◆ To do ◆
Look through the listing below for the string "linecap". Show each line where it occurs.

◆ Materials provided ◆
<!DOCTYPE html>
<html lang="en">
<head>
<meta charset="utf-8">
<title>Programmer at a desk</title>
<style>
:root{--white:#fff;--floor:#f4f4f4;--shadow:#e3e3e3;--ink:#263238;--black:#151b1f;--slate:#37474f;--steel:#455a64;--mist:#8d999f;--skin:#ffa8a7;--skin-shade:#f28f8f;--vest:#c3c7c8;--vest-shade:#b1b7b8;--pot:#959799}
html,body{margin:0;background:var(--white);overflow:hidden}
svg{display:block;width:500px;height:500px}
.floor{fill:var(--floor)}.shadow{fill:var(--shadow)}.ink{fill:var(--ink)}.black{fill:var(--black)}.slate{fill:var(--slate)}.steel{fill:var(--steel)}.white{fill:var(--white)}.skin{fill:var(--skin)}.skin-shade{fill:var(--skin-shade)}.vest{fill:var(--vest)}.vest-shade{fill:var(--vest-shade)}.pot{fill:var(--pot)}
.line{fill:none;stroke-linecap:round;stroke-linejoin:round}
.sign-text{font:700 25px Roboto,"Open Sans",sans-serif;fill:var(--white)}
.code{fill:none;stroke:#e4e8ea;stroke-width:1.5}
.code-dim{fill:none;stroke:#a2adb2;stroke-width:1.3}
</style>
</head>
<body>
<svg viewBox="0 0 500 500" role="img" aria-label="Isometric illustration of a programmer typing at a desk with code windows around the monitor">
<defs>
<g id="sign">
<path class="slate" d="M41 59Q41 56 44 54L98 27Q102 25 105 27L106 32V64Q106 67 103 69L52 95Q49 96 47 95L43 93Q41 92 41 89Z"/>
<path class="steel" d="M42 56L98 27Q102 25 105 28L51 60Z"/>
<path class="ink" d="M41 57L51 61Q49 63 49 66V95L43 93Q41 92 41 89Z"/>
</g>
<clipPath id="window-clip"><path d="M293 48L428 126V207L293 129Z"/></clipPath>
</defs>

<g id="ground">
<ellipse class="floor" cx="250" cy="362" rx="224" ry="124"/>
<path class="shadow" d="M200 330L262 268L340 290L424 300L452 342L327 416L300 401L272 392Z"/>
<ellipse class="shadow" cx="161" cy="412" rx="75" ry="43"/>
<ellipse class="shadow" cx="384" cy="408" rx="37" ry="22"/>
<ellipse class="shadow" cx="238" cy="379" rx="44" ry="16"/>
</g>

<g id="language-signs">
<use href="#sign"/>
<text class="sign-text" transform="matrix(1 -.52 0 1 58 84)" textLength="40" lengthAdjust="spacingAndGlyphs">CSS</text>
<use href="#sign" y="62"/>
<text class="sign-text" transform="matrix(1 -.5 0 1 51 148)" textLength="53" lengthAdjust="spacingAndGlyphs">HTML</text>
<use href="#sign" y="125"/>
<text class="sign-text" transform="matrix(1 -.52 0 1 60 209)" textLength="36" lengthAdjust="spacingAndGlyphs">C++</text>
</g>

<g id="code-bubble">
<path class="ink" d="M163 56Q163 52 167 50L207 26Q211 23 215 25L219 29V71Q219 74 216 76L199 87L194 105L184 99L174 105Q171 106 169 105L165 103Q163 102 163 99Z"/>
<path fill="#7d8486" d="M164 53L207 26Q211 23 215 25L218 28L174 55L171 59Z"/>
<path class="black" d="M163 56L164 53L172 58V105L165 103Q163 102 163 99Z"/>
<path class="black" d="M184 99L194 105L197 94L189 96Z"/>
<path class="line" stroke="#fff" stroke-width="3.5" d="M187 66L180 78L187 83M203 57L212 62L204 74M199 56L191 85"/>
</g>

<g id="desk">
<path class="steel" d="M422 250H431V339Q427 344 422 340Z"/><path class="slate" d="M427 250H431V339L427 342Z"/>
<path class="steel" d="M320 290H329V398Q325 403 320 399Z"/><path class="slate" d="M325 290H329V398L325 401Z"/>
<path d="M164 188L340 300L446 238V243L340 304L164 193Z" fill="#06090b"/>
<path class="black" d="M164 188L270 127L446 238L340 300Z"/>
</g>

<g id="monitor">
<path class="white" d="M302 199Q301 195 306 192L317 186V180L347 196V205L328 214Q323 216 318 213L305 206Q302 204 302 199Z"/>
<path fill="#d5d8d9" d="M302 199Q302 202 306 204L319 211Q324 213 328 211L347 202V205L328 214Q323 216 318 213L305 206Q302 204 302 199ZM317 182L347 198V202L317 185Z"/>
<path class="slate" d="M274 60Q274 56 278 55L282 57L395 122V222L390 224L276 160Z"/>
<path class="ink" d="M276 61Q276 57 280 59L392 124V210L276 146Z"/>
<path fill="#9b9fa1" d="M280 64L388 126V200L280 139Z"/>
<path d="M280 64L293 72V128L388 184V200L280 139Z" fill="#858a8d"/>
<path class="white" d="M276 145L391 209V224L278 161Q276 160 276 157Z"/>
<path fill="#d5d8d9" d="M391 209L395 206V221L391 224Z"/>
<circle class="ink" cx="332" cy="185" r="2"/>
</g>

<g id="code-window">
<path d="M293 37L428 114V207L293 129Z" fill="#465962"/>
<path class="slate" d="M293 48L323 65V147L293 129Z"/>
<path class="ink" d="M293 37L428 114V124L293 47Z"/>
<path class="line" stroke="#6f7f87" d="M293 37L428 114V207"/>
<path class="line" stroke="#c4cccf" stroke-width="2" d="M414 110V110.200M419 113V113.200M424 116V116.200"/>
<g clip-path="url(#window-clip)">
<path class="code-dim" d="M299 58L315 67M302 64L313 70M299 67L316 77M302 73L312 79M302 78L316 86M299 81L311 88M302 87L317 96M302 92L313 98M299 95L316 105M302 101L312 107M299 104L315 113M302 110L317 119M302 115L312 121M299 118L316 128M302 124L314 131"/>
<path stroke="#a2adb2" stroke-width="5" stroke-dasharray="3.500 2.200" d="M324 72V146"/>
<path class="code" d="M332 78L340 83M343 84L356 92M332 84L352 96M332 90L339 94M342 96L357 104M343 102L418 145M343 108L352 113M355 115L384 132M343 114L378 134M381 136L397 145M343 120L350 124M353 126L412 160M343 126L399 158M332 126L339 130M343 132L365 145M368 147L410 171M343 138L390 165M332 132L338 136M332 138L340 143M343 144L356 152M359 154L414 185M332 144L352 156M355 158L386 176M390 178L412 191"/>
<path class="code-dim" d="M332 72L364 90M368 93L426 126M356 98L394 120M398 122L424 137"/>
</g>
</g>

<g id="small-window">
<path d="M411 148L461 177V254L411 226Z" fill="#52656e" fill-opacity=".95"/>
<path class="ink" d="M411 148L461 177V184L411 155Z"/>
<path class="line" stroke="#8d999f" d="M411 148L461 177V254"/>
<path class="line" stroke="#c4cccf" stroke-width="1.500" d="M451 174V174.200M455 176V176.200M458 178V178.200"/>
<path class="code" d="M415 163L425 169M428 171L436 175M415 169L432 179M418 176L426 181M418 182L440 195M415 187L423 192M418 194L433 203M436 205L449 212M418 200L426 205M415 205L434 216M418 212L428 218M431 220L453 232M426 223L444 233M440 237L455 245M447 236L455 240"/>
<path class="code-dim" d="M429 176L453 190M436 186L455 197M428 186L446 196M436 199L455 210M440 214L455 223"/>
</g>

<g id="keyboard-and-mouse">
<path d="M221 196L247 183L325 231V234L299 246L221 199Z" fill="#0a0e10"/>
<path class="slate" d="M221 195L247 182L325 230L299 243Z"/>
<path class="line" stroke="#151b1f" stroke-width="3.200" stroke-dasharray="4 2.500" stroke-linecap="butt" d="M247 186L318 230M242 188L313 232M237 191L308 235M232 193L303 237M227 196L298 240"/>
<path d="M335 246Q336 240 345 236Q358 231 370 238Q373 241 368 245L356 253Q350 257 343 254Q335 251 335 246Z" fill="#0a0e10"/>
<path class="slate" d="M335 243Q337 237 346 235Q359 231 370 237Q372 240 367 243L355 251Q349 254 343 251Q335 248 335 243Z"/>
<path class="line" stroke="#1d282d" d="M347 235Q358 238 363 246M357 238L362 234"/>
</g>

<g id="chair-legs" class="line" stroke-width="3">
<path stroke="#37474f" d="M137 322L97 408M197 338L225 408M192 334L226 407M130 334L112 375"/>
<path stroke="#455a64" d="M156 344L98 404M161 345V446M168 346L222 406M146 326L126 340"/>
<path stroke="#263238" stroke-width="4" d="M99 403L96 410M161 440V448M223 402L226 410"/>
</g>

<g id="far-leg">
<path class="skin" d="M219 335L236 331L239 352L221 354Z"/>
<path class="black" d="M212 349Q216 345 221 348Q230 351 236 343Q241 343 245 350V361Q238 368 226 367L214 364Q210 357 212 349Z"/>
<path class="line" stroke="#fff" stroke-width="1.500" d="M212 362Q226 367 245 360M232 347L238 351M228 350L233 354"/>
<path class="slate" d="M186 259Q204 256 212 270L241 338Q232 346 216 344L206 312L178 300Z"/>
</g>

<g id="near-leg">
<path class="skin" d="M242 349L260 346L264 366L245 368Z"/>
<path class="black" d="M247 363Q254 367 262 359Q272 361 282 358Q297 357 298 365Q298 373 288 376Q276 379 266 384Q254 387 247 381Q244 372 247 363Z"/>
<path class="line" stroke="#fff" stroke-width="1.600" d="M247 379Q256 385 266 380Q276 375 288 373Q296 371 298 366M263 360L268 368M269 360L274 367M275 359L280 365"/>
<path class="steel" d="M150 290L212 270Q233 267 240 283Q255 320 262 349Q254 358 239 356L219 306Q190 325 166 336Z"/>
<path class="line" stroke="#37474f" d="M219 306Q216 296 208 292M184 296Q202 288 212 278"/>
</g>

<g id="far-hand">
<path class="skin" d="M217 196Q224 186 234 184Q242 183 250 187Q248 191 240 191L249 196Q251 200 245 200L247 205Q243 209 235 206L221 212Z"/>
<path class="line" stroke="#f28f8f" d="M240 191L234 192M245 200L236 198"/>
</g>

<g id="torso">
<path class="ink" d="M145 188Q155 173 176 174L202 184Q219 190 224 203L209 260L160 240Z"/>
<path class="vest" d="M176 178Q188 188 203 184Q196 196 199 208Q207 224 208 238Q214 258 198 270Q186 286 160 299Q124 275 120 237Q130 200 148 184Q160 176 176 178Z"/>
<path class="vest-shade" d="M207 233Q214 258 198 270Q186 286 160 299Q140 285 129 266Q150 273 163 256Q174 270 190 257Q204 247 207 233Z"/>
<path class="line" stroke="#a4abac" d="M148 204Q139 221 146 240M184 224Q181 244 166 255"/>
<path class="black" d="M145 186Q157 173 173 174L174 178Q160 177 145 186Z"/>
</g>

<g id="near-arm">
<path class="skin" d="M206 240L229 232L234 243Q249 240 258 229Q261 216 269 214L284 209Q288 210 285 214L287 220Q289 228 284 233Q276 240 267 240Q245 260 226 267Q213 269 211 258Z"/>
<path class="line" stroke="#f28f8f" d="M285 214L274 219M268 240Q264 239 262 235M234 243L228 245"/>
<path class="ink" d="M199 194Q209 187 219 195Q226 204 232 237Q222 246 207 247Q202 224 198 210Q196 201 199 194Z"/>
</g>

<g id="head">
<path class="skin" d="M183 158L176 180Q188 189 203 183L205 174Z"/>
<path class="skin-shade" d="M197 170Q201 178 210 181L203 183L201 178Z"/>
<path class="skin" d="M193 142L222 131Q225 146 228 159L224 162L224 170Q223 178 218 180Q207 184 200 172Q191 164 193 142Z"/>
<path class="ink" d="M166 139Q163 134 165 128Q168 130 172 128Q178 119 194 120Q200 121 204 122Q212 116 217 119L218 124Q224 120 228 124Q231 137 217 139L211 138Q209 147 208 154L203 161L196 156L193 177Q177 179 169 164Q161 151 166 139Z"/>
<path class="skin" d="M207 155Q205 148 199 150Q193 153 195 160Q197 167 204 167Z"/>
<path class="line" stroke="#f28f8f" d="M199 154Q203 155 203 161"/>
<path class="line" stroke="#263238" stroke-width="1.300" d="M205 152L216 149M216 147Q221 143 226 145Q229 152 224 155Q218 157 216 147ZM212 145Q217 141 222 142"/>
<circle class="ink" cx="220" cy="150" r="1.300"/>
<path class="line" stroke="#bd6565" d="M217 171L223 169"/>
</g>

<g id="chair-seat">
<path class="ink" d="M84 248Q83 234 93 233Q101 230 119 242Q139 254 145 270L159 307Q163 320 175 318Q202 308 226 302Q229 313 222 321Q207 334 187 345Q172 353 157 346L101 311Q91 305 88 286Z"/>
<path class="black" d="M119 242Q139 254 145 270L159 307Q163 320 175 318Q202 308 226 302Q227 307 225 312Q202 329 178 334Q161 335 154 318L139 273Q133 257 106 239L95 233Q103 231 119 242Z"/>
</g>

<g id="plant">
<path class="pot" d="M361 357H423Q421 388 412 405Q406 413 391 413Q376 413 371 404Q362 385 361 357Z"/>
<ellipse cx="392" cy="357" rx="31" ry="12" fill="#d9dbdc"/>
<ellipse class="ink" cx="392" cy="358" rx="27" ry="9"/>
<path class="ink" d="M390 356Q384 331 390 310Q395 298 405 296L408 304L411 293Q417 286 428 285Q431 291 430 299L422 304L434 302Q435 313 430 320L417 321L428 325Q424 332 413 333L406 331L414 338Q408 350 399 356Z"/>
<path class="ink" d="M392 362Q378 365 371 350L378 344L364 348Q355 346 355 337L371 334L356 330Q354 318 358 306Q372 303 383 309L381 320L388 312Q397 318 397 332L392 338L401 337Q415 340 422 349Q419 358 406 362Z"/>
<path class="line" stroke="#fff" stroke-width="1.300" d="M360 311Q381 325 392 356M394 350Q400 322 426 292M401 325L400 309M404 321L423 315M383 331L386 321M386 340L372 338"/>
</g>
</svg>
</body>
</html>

◆ Exercise result ◆
.line{fill:none;stroke-linecap:round;stroke-linejoin:round}
<path class="line" stroke="#151b1f" stroke-width="3.200" stroke-dasharray="4 2.500" stroke-linecap="butt" d="M247 186L318 230M242 188L313 232M237 191L308 235M232 193L303 237M227 196L298 240"/>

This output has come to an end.